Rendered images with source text
┌────────

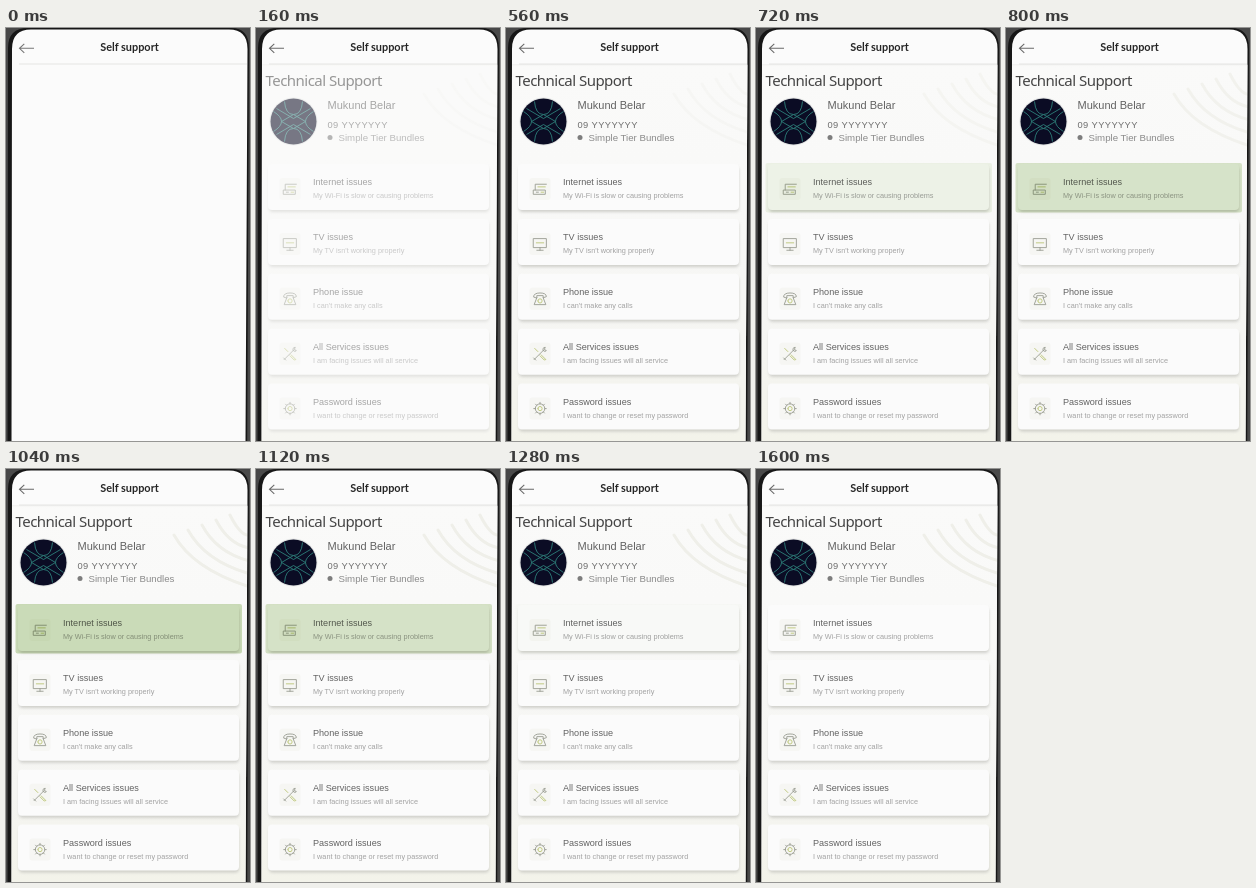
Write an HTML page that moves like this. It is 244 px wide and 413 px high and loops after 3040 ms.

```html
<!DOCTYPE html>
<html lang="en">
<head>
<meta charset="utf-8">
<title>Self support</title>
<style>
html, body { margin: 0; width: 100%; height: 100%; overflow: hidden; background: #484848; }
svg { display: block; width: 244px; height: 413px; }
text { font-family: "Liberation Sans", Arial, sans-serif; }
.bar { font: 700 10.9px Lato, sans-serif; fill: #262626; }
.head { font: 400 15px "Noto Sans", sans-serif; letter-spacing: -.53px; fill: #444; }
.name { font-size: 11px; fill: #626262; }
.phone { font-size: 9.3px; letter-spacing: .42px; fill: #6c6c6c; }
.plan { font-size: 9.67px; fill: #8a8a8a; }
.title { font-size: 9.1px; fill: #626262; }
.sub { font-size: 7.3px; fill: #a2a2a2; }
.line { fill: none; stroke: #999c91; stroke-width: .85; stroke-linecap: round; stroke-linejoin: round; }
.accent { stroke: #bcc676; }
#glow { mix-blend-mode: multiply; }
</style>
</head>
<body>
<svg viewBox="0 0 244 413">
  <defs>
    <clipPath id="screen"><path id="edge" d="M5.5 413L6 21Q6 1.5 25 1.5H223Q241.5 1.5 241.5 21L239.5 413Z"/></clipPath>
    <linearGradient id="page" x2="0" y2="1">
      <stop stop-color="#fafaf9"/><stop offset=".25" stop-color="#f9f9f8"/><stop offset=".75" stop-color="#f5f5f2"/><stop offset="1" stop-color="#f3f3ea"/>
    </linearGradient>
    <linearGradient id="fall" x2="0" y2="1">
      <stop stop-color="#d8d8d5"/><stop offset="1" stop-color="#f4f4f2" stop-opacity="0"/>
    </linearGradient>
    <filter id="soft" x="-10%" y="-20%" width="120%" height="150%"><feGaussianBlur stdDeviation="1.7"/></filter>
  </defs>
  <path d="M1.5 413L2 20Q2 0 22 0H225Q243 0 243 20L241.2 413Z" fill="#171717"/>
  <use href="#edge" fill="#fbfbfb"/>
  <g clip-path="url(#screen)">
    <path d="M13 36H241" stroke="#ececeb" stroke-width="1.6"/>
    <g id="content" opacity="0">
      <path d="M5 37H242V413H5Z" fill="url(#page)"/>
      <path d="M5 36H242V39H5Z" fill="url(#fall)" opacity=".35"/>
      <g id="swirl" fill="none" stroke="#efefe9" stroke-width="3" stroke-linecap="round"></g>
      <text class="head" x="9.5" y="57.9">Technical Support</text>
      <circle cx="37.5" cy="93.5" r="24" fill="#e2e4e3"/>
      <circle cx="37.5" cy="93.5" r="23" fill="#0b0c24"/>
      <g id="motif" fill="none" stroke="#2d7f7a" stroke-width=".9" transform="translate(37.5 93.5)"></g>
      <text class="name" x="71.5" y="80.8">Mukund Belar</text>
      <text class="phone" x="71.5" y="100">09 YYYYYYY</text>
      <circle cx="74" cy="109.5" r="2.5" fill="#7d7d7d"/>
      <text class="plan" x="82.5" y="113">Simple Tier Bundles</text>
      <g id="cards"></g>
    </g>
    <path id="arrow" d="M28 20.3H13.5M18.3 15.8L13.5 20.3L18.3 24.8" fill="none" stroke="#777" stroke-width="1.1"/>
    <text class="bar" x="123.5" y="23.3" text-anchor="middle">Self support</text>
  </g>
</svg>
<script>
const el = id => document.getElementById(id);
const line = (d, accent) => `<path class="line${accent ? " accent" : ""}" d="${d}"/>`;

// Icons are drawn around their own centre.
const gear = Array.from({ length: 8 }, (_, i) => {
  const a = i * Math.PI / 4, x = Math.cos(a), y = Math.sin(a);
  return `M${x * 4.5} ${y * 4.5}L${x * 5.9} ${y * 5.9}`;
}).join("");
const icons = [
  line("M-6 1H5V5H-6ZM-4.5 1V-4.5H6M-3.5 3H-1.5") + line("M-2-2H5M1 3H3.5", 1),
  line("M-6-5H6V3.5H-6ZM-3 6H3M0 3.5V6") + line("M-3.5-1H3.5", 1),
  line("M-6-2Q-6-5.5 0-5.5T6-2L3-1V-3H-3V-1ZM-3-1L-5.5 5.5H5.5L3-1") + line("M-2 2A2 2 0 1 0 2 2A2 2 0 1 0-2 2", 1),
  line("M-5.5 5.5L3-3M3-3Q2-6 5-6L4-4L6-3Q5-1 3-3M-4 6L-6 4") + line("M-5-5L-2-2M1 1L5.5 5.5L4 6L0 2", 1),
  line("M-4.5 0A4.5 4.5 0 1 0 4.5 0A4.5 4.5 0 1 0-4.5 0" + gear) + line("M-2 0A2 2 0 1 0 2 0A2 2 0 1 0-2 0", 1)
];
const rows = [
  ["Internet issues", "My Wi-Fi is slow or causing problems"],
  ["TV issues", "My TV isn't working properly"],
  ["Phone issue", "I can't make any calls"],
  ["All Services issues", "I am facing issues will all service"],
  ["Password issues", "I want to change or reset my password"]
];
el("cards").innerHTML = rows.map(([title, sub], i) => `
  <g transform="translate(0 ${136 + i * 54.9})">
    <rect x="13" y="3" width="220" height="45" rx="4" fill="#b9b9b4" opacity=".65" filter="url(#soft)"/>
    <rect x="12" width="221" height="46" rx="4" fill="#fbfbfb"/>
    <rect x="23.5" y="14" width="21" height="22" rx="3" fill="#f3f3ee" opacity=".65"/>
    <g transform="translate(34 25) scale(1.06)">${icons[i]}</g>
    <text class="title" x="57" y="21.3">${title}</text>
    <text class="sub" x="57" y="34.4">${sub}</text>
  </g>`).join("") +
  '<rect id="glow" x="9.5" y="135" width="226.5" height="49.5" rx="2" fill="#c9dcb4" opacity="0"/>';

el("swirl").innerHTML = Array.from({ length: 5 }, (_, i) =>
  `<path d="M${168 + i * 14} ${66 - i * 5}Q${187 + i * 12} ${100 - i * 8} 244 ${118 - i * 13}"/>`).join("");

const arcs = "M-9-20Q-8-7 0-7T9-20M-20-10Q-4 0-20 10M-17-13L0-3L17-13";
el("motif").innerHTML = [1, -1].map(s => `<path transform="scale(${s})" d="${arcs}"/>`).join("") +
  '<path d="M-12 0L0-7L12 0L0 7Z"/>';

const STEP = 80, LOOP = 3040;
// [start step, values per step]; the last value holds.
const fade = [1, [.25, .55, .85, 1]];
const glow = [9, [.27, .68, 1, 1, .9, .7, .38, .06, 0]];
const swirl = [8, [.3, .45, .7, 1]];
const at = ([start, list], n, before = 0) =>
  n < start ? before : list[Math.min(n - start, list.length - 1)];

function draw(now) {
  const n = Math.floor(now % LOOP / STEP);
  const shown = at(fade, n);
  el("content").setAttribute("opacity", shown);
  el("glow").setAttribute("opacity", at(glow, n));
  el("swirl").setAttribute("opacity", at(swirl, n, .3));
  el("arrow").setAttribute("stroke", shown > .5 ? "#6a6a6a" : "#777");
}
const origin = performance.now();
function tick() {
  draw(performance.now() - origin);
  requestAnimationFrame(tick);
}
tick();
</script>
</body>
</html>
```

└────────

Retype all the data exactly, please, without pictures.

Write an HTML page that moves like this. It is 244 px wide and 413 px high and loops after 3040 ms.

```html
<!DOCTYPE html>
<html lang="en">
<head>
<meta charset="utf-8">
<title>Self support</title>
<style>
html, body { margin: 0; width: 100%; height: 100%; overflow: hidden; background: #484848; }
svg { display: block; width: 244px; height: 413px; }
text { font-family: "Liberation Sans", Arial, sans-serif; }
.bar { font: 700 10.9px Lato, sans-serif; fill: #262626; }
.head { font: 400 15px "Noto Sans", sans-serif; letter-spacing: -.53px; fill: #444; }
.name { font-size: 11px; fill: #626262; }
.phone { font-size: 9.3px; letter-spacing: .42px; fill: #6c6c6c; }
.plan { font-size: 9.67px; fill: #8a8a8a; }
.title { font-size: 9.1px; fill: #626262; }
.sub { font-size: 7.3px; fill: #a2a2a2; }
.line { fill: none; stroke: #999c91; stroke-width: .85; stroke-linecap: round; stroke-linejoin: round; }
.accent { stroke: #bcc676; }
#glow { mix-blend-mode: multiply; }
</style>
</head>
<body>
<svg viewBox="0 0 244 413">
  <defs>
    <clipPath id="screen"><path id="edge" d="M5.5 413L6 21Q6 1.5 25 1.5H223Q241.5 1.5 241.5 21L239.5 413Z"/></clipPath>
    <linearGradient id="page" x2="0" y2="1">
      <stop stop-color="#fafaf9"/><stop offset=".25" stop-color="#f9f9f8"/><stop offset=".75" stop-color="#f5f5f2"/><stop offset="1" stop-color="#f3f3ea"/>
    </linearGradient>
    <linearGradient id="fall" x2="0" y2="1">
      <stop stop-color="#d8d8d5"/><stop offset="1" stop-color="#f4f4f2" stop-opacity="0"/>
    </linearGradient>
    <filter id="soft" x="-10%" y="-20%" width="120%" height="150%"><feGaussianBlur stdDeviation="1.7"/></filter>
  </defs>
  <path d="M1.5 413L2 20Q2 0 22 0H225Q243 0 243 20L241.2 413Z" fill="#171717"/>
  <use href="#edge" fill="#fbfbfb"/>
  <g clip-path="url(#screen)">
    <path d="M13 36H241" stroke="#ececeb" stroke-width="1.6"/>
    <g id="content" opacity="0">
      <path d="M5 37H242V413H5Z" fill="url(#page)"/>
      <path d="M5 36H242V39H5Z" fill="url(#fall)" opacity=".35"/>
      <g id="swirl" fill="none" stroke="#efefe9" stroke-width="3" stroke-linecap="round"></g>
      <text class="head" x="9.5" y="57.9">Technical Support</text>
      <circle cx="37.5" cy="93.5" r="24" fill="#e2e4e3"/>
      <circle cx="37.5" cy="93.5" r="23" fill="#0b0c24"/>
      <g id="motif" fill="none" stroke="#2d7f7a" stroke-width=".9" transform="translate(37.5 93.5)"></g>
      <text class="name" x="71.5" y="80.8">Mukund Belar</text>
      <text class="phone" x="71.5" y="100">09 YYYYYYY</text>
      <circle cx="74" cy="109.5" r="2.5" fill="#7d7d7d"/>
      <text class="plan" x="82.5" y="113">Simple Tier Bundles</text>
      <g id="cards"></g>
    </g>
    <path id="arrow" d="M28 20.3H13.5M18.3 15.8L13.5 20.3L18.3 24.8" fill="none" stroke="#777" stroke-width="1.1"/>
    <text class="bar" x="123.5" y="23.3" text-anchor="middle">Self support</text>
  </g>
</svg>
<script>
const el = id => document.getElementById(id);
const line = (d, accent) => `<path class="line${accent ? " accent" : ""}" d="${d}"/>`;

// Icons are drawn around their own centre.
const gear = Array.from({ length: 8 }, (_, i) => {
  const a = i * Math.PI / 4, x = Math.cos(a), y = Math.sin(a);
  return `M${x * 4.5} ${y * 4.5}L${x * 5.9} ${y * 5.9}`;
}).join("");
const icons = [
  line("M-6 1H5V5H-6ZM-4.5 1V-4.5H6M-3.5 3H-1.5") + line("M-2-2H5M1 3H3.5", 1),
  line("M-6-5H6V3.5H-6ZM-3 6H3M0 3.5V6") + line("M-3.5-1H3.5", 1),
  line("M-6-2Q-6-5.5 0-5.5T6-2L3-1V-3H-3V-1ZM-3-1L-5.5 5.5H5.5L3-1") + line("M-2 2A2 2 0 1 0 2 2A2 2 0 1 0-2 2", 1),
  line("M-5.5 5.5L3-3M3-3Q2-6 5-6L4-4L6-3Q5-1 3-3M-4 6L-6 4") + line("M-5-5L-2-2M1 1L5.5 5.5L4 6L0 2", 1),
  line("M-4.5 0A4.5 4.5 0 1 0 4.5 0A4.5 4.5 0 1 0-4.5 0" + gear) + line("M-2 0A2 2 0 1 0 2 0A2 2 0 1 0-2 0", 1)
];
const rows = [
  ["Internet issues", "My Wi-Fi is slow or causing problems"],
  ["TV issues", "My TV isn't working properly"],
  ["Phone issue", "I can't make any calls"],
  ["All Services issues", "I am facing issues will all service"],
  ["Password issues", "I want to change or reset my password"]
];
el("cards").innerHTML = rows.map(([title, sub], i) => `
  <g transform="translate(0 ${136 + i * 54.9})">
    <rect x="13" y="3" width="220" height="45" rx="4" fill="#b9b9b4" opacity=".65" filter="url(#soft)"/>
    <rect x="12" width="221" height="46" rx="4" fill="#fbfbfb"/>
    <rect x="23.5" y="14" width="21" height="22" rx="3" fill="#f3f3ee" opacity=".65"/>
    <g transform="translate(34 25) scale(1.06)">${icons[i]}</g>
    <text class="title" x="57" y="21.3">${title}</text>
    <text class="sub" x="57" y="34.4">${sub}</text>
  </g>`).join("") +
  '<rect id="glow" x="9.5" y="135" width="226.5" height="49.5" rx="2" fill="#c9dcb4" opacity="0"/>';

el("swirl").innerHTML = Array.from({ length: 5 }, (_, i) =>
  `<path d="M${168 + i * 14} ${66 - i * 5}Q${187 + i * 12} ${100 - i * 8} 244 ${118 - i * 13}"/>`).join("");

const arcs = "M-9-20Q-8-7 0-7T9-20M-20-10Q-4 0-20 10M-17-13L0-3L17-13";
el("motif").innerHTML = [1, -1].map(s => `<path transform="scale(${s})" d="${arcs}"/>`).join("") +
  '<path d="M-12 0L0-7L12 0L0 7Z"/>';

const STEP = 80, LOOP = 3040;
// [start step, values per step]; the last value holds.
const fade = [1, [.25, .55, .85, 1]];
const glow = [9, [.27, .68, 1, 1, .9, .7, .38, .06, 0]];
const swirl = [8, [.3, .45, .7, 1]];
const at = ([start, list], n, before = 0) =>
  n < start ? before : list[Math.min(n - start, list.length - 1)];

function draw(now) {
  const n = Math.floor(now % LOOP / STEP);
  const shown = at(fade, n);
  el("content").setAttribute("opacity", shown);
  el("glow").setAttribute("opacity", at(glow, n));
  el("swirl").setAttribute("opacity", at(swirl, n, .3));
  el("arrow").setAttribute("stroke", shown > .5 ? "#6a6a6a" : "#777");
}
const origin = performance.now();
function tick() {
  draw(performance.now() - origin);
  requestAnimationFrame(tick);
}
tick();
</script>
</body>
</html>
```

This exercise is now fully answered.